By Allan Muir
An annotated guide to this morning's must-read hockey stories:
• Are players changing their approach to the game as a result of suspensions? Several NHL GMs seem to think so.
• The Board of Governors is happy with the way suspensions are being doled out. Interesting stat in this one from Sheriff Shanny: of the approximately 55,000 hits that are delivered over the course of the season, only about 50-100 are problematic.
• The NHL is willing to field inquiries about expansion, but there's no rush to push the league to 32 teams. "Everything in due time," said Gary Bettman, who probably wants to enjoy having 30 stable owners for perhaps the first time in his tenure before he decides to add to the family.
• Is there a mechanism in place to ensure the financial stability of small-market teams as the salary cap rises during the next few years?
• Jarome Iginla's return to Calgary made for an emotional, surreal and unforgettable tribute to his iconic career with the Flames.
• Below is the video that Calgary played pre-game to honor Iggy. It's every bit as good as you'd imagine.
• This might have been the best moment of the night, though.
• Calgarians are set to become Bruins fans, at least temporarily, this spring.
• Alexander Ovechkin was in Russian Machine-mode last night, scoring four times to lead the Capitals to a 6-5 shootout win over the Lightning. Can we all just agree that he's back now?
• It's no longer just a narrowly held theory, but an actual, provable fact: The Islanders are indeed capable of winning hockey games. Of course, it took a superhuman, 46-save effort from Kevin Poulin, but New York escaped the Shark Tank with a 3-2 victory last night.
• Steve Yzerman is coming to the reunion after all. After much debate, the Tampa Bay/Team Canada GM is putting aside his other duties for a day or two to skate for the Red Wings at the Winter Classic Alumni Game. It wouldn't have been the same without him.
• Maybe someone wised Yzerman up to how critical these outdoor events have become to the marketing of the game. This winter is a key test for how often (or even if) the success of an event like the Winter Classic can be replicated.
• Jonathan Bernier has been one of the Maple Leafs' most important players so far, but did Toronto do the right thing in trading for him last summer? That's the question as the Leafs line up against former teammate Ben Scrivens and the Kings tonight.
• At least Toronto doesn't have to face Los Angeles' history-making third stringer tonight.
• The Wild seem to be built to win games on the road. So why are they such patsies?
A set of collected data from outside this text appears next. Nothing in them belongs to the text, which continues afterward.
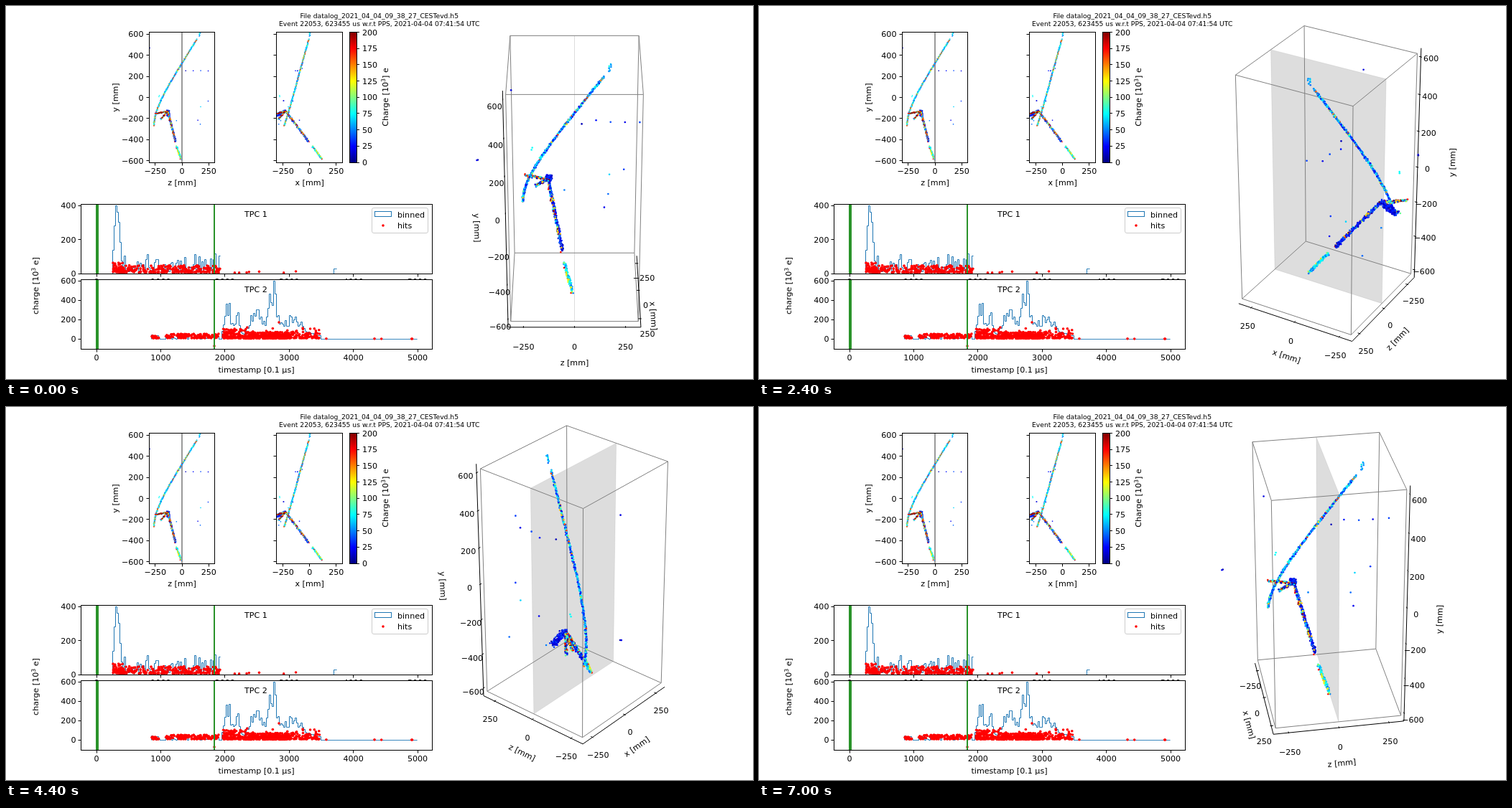
Recreate the animation shown at these times as an HTML page with a canvas. Size 1040x520 px, loop 7200 ms.

```html
<!DOCTYPE html>
<html lang="en">
<head>
<meta charset="utf-8">
<title>Event display</title>
<style>
  html, body { margin: 0; width: 100%; height: 100%; overflow: hidden; background: #fff; }
  canvas, svg { position: absolute; left: 0; top: 0; width: 1040px; height: 520px; }
  text { font: 11.1px "DejaVu Sans", Verdana, sans-serif; fill: #000; }
  .title text { font-size: 9.2px; }
  .sup { font-size: 7.8px; }
</style>
</head>
<body>
<canvas id="plots" width="1040" height="520"></canvas>
<canvas id="scene" width="1040" height="520"></canvas>
<svg viewBox="0 0 1040 520">
  <clipPath id="cut"><rect x="60" y="360" width="560" height="21"/></clipPath>
  <g class="title" text-anchor="middle">
    <text x="519.7" y="17">File datalog_2021_04_04_09_38_27_CESTevd.h5</text>
    <text x="519.7" y="28">Event 22053, 623455 us w.r.t PPS, 2021-04-04 07:41:54 UTC</text>
  </g>
  <g id="labels"></g>
  <g clip-path="url(#cut)"><g id="hidden"></g></g>
  <g id="axes3d"></g>
</svg>
<script>
const $ = id => document.getElementById(id);
const bg = $('plots').getContext('2d');
const g = $('scene').getContext('2d');
const BLUE = '#1f77b4', GREEN = '#2a932a', RED = '#f00', GRAY = '#808080';

let seed = 7;
const rnd = () => {
  seed = (seed * 1664525 + 1013904223) % 4294967296;
  return seed / 4294967296;
};
const between = (a, b) => a + (b - a) * rnd();
const jitter = s => (rnd() + rnd() - 1) * s;
const clamp = v => Math.max(0, Math.min(1, v));
const range = (a, b, by) => Array.from({ length: (b - a) / by + 1 }, (_, i) => a + i * by);
const snap = v => Math.floor(v) + .5;

function jet(q) {
  const t = clamp(q / 200);
  const ch = c => Math.round(255 * clamp(1.5 - Math.abs(4 * t - c)));
  return `rgb(${ch(3)},${ch(2)},${ch(1)})`;
}

// "^" raises the next character; y is the middle of the digits
function addText(parent, str, x = 0, y = 0, anchor = 'middle', angle = 0) {
  const el = document.createElementNS('http://www.w3.org/2000/svg', 'text');
  const span = (s, dy, cls) => {
    const t = document.createElementNS(el.namespaceURI, 'tspan');
    t.setAttribute('dy', dy);
    t.setAttribute('class', cls);
    t.textContent = s;
    el.append(t);
  };
  const [head, tail] = str.split('^');
  el.append(head);
  if (tail) {
    span(tail[0], -4, 'sup');
    span(tail.slice(1), 4, '');
  }
  el.setAttribute('text-anchor', anchor);
  place(el, x, y, angle);
  parent.append(el);
  return el;
}
function place(el, x, y, angle = 0) {
  el.setAttribute('transform', `translate(${x.toFixed(2)} ${y.toFixed(2)}) rotate(${angle.toFixed(2)}) translate(0 4)`);
}
const num = v => String(v).replace('-', '\u2212');

function line(c, x0, y0, x1, y1, color = '#000', w = 1) {
  c.strokeStyle = color;
  c.lineWidth = w;
  c.beginPath();
  c.moveTo(x0, y0);
  c.lineTo(x1, y1);
  c.stroke();
}
function dot(c, x, y, r, color) {
  c.fillStyle = color;
  c.beginPath();
  c.arc(x, y, r, 0, 7);
  c.fill();
}
function frame(x0, y0, x1, y1) {
  bg.strokeStyle = '#000';
  bg.lineWidth = 1;
  bg.strokeRect(x0, y0, x1 - x0, y1 - y0);
}

// Hits are [x, y, z, charge], strewn along Bezier curves
const mix = (a, b, t) => a.map((v, k) => v + (b[k] - v) * t);
const bezier = (pts, t) =>
  pts.length === 1 ? pts[0] : bezier(pts.slice(1).map((p, i) => mix(pts[i], p, t)), t);

const hits = [];
function track(n, spread, charge, ...pts) {
  for (let i = 0; i < n; i++) {
    const off = [0, 0, 0].map(() => jitter(spread));
    const side = clamp((off[0] - off[2]) / spread);
    hits.push([...bezier(pts, i / n).map((v, k) => v + off[k]), charge(side)]);
  }
}
const soft = () => rnd() < .12 ? between(80, 170) : between(18, 83);
const mixed = side => rnd() < .12 + .6 * side ? between(50, 210) : between(10, 50);
const hot = side => between(40, 80) + 170 * side * rnd();
const wild = () => 8 + 210 * rnd() ** 1.2;
const low = () => between(8, 40);
const vertex = [-225, -130, -132];

track(9, 9, () => between(40, 80), [3, 612, 172], [1, 586, 156]);
track(400, 5, soft, [-7, 552, 138], [-94, 250, -40], [-169, -60, -262], [-240, -270, -262]);
track(260, 9, mixed, vertex, [-10, -418, -61]);
track(90, 8, hot, [28, -463, -52], [114, -583, -10]);
track(70, 8, wild, vertex, [-310, -156, -252]);
track(60, 8, wild, vertex, [-294, -207, -198]);
track(140, 18, low, vertex, [-310, -167, -130]);

// Stray hits
track(2, 5, low, [-240, -28, -490], [-246, -33, -480]);
track(2, 4, () => 76, [-280, 18, -215], [-284, -8, -212]);
track(1, 3, low, [-30, 472, -300]);
for (let i = 0; i < 5; i++)
  hits.push([between(-136, -70), between(150, 325), 35 + 70 * i, low()]);
for (let i = 0; i < 5; i++)
  hits.push([between(-290, 80), between(-340, 0), between(-130, 290), low() * 2]);

function drawProjections() {
  const labels = $('labels');
  const py = y => 127.5 - y / 6.8;
  const byCharge = [...hits].sort((a, b) => a[3] - b[3]);
  const panel = (x0, x1, mid, scale, axis, name) => {
    bg.save();
    bg.beginPath();
    bg.rect(x0, 36.5, x1 - x0, 182);
    bg.clip();
    if (name === 'z') line(bg, mid, 36, mid, 218, GRAY, 1.6);
    for (const h of byCharge) {
      bg.fillStyle = jet(h[3]);
      bg.fillRect(mid + h[axis] / scale - .7, py(h[1]) - .7, 1.4, 1.4);
    }
    bg.restore();
    frame(x0, 36.5, x1, 218.5);
    for (const v of range(-600, 600, 200)) {
      const y = snap(py(v));
      line(bg, x0 - 4, y, x0, y);
      if (name === 'z') addText(labels, num(v), 191.5, py(v), 'end');
    }
    for (const v of range(-250, 250, 250)) {
      const x = mid + v / scale;
      line(bg, snap(x), 218.5, snap(x), 222.5);
      addText(labels, num(v), x, 230);
    }
    addText(labels, name + ' [mm]', mid, 246);
  };
  panel(199.5, 290.5, 245, 6.71, 2, 'z');
  panel(376.5, 468.5, 422.7, 6.75, 0, 'x');
  addText(labels, 'y [mm]', 151.5, 127.5, 'middle', -90);

  for (let y = 36; y < 218; y++) {
    bg.fillStyle = jet(200 * (218 - y) / 182);
    bg.fillRect(478, y, 10, 1);
  }
  frame(478.5, 36.5, 488.5, 218.5);
  for (const q of range(0, 200, 25)) {
    const y = 218 - q * .9075;
    line(bg, 488, snap(y), 492, snap(y));
    addText(labels, num(q), 496, y, 'start');
  }
  addText(labels, 'Charge [10^3] e', 528, 127, 'middle', -90);
}

function steps(x0, x1, base, height) {
  bg.strokeStyle = BLUE;
  bg.lineWidth = 1;
  bg.beginPath();
  bg.moveTo(x0 + .5, base);
  for (let x = x0 + .5; x < x1; x += 2) {
    const y = snap(base - height(x));
    bg.lineTo(x, y);
    bg.lineTo(x + 2, y);
  }
  bg.stroke();
}
const hump = (x, mid, width, height) => height * Math.exp(-(((x - mid) / width) ** 2));

// red hits, piled up near the base line
function pile(n, x0, x1, base, height, power = 2) {
  for (let i = 0; i < n; i++)
    dot(bg, between(x0, x1), base - height * rnd() ** power, 1.8, RED);
}

function drawTimes() {
  const labels = $('labels');
  const tx = t => 126 + t * .0894;
  const axes = (y0, base, unit, top, name, parent, labelY) => {
    const y1 = y0 + 97;
    line(bg, 127, y0, 127, y1, GREEN, 4);
    line(bg, 290, y0, 290, y1, GREEN, 2);
    frame(104.5, y0, 593.5, y1);
    for (const v of range(0, top, 200)) {
      const y = base - v * unit;
      line(bg, 100.5, snap(y), 104.5, snap(y));
      addText(labels, num(v), 97.5, y, 'end');
    }
    for (const t of range(0, 5000, 1000)) {
      line(bg, snap(tx(t)), y1, snap(tx(t)), y1 + 4);
      addText(parent, num(t), tx(t), labelY);
    }
    addText(labels, name, 348, y0 + 13.5);
  };

  steps(148, 298, 373.5, x => hump(x, 153.5, 4, 86) + 3 + 25 * rnd() ** 2);
  steps(456, 460, 373.5, () => 7);
  pile(45, 148, 165, 371, 13, 1.5);
  pile(280, 150, 298, 371.5, 10, 1.7);
  pile(7, 315, 475, 372, 2);
  axes(276.5, 373, .2375, 400, 'TPC 1', $('hidden'), 384);

  bg.fillStyle = '#fff';
  bg.fillRect(104, 381, 490, 98);
  steps(202, 572, 464.5, x => {
    const tall = hump(x, 308, 6, 50) + hump(x, 321, 4, 42) + hump(x, 347, 11, 42)
      + hump(x, 370, 8, 72) + hump(x, 398, 20, 30);
    const noise = x < 214 || x > 222 && x < 298 ? 7 * rnd() ** 2 : 0;
    return noise + (x > 299 && x < 437 ? 4 + tall * between(.5, 1.12) : 0);
  });
  pile(26, 203, 213, 463, 3);
  pile(130, 222, 296, 463, 6, 1.4);
  pile(100, 302, 328, 463, 13);
  pile(280, 331, 396, 463.5, 9, 1.6);
  pile(100, 302, 437, 463, 15, 2.4);
  pile(60, 396, 436, 463, 8);
  pile(5, 440, 572, 464, 2);
  dot(bg, 380, 441, 1.8, RED);
  dot(bg, 290, 474, 1.8, RED);
  axes(381.5, 464, .1342, 600, 'TPC 2', labels, 490);

  addText(labels, 'timestamp [0.1 \u00b5s]', 348.5, 507);
  addText(labels, 'charge [10^3 e]', 41, 390, 'middle', -90);

  bg.beginPath();
  bg.roundRect(509.5, 281.5, 78, 35, 2.5);
  bg.fillStyle = 'rgba(255,255,255,.8)';
  bg.fill();
  bg.strokeStyle = '#ccc';
  bg.stroke();
  bg.strokeStyle = BLUE;
  bg.strokeRect(513.5, 286.5, 23, 7);
  dot(bg, 525, 306, 1.8, RED);
  addText(labels, 'binned', 545, 290.5, 'start');
  addText(labels, 'hits', 545, 306, 'start');
}

// Rotating view; u, v, h are fractions of the half box along x, z, y
const SIZE = 89.2, HALF = .0373, ELEV = Math.PI / 6, EDGE = 25 / 24;
function camera(az) {
  const c = Math.cos(az), s = Math.sin(az), ce = Math.cos(ELEV), se = Math.sin(ELEV);
  return (u, v, h) => {
    const toward = c * u + s * v;
    const k = SIZE / (1 - HALF * (ce * toward + se * 2 * h));
    return [791.5 + k * (c * v - s * u), 241.5 - k * (2 * ce * h - se * toward)];
  };
}

const axes = [
  { name: 'x', lim: 310, ticks: range(-250, 250, 250), pad: 1.293,
    at: (t, k, cu, cv) => [t, cv * k, -k], tick: (d, cu, cv) => [0, cv * d, 0] },
  { name: 'z', lim: 312, ticks: range(-250, 250, 250), pad: 1.293,
    at: (t, k, cu, cv) => [cu * k, t, -k], tick: (d, cu) => [cu * d, 0, 0] },
  { name: 'y', lim: 620, ticks: range(-600, 600, 200), pad: 1.45,
    at: (t, k, cu, cv) => [cu * k, -cv * k, t], tick: (d, cu) => [cu * d, 0, 0] }
];
for (const a of axes) {
  a.texts = a.ticks.map(v => addText($('axes3d'), num(v)));
  a.title = addText($('axes3d'), a.name + ' [mm]');
}

function drawAxis(a, P, cu, cv) {
  const p0 = P(...a.at(-EDGE, EDGE, cu, cv)), p1 = P(...a.at(EDGE, EDGE, cu, cv));
  line(g, ...p0, ...p1);
  a.ticks.forEach((v, i) => {
    const t = v / a.lim;
    const base = a.at(t, EDGE, cu, cv);
    const end = d => P(...a.tick(d, cu, cv).map((o, k) => base[k] + o));
    line(g, ...end(.0167), ...end(-.0333));
    const [x, y] = P(...a.at(t, 1.157, cu, cv));
    place(a.texts[i], x, y + 4);
  });
  // keep the title upright along its axis
  let deg = Math.atan2(p0[1] - p1[1], p1[0] - p0[0]) * 180 / Math.PI;
  deg = (deg + 360) % 180;
  if (deg > 90) deg -= 180;
  place(a.title, ...P(...a.at(0, a.pad, cu, cv)), -deg);
}

function drawScene(az) {
  const P = camera(az), c = Math.cos(az), s = Math.sin(az);
  g.clearRect(0, 0, 1040, 520);

  g.beginPath();
  for (const [u, h] of [[-1, -1], [1, -1], [1, 1], [-1, 1]]) g.lineTo(...P(u, 0, h));
  g.closePath();
  g.fillStyle = 'rgba(128,128,128,.27)';
  g.fill();
  g.strokeStyle = 'rgba(128,128,128,.15)';
  g.lineWidth = 1;
  g.stroke();

  for (const a of [-1, 1]) for (const b of [-1, 1]) {
    line(g, ...P(-1, a, b), ...P(1, a, b), GRAY);
    line(g, ...P(a, -1, b), ...P(a, 1, b), GRAY);
    line(g, ...P(a, b, -1), ...P(a, b, 1), GRAY);
  }
  for (const a of axes) drawAxis(a, P, c < 0 ? -1 : 1, s < 0 ? -1 : 1);

  const depth = ([x, y, z]) => c * x + s * z + Math.tan(ELEV) * y;
  for (const [x, y, z, q] of [...hits].sort((a, b) => depth(a) - depth(b)))
    dot(g, ...P(x / 310, z / 312, y / 620), 1.3, jet(q));
}

drawProjections();
drawTimes();

const start = performance.now();
let shown = -1;
function tick() {
  const step = Math.floor((performance.now() - start) % 7200 / 200);
  if (step !== shown) {
    shown = step;
    drawScene(step * Math.PI / 18);
  }
  requestAnimationFrame(tick);
}
tick();
</script>
</body>
</html>
```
• Injuries are forcing the Blackhawks to rely on their third and fourth-string goalies for the next 10 games or so. They passed the first test last night.
• A supporter of advanced statistical analysis asks, "When will the NHL adopt advanced statistical analysis?"
• You don't need to tell Stephen Weiss that he has sucked so far this season. He knows. He really knows.
• Rookie Valeri Nichushkin sounds pretty cocky about his chances to make the Russian Olympic team. Not sure I like his odds as much, but I can say that three Russian scouts watched him in action twice over the last week, so he's at least getting a good look.
• Ilya Kovalchuk says Semyon Varlamov should reunite with the woman accusing him of domestic abuse and help her get what she really wants: a green card. Yep, that's really what he said.
• Former Olympian Marty Turco explains what went wrong for Team Canada in Turin in 2006 and lays out how those problems can be avoided in Sochi. Pretty interesting to hear him say that not everyone on the team was committed to the program.
is what it looks like when they change the glass in Florida. The good news? It didn't block the view of any paying customers.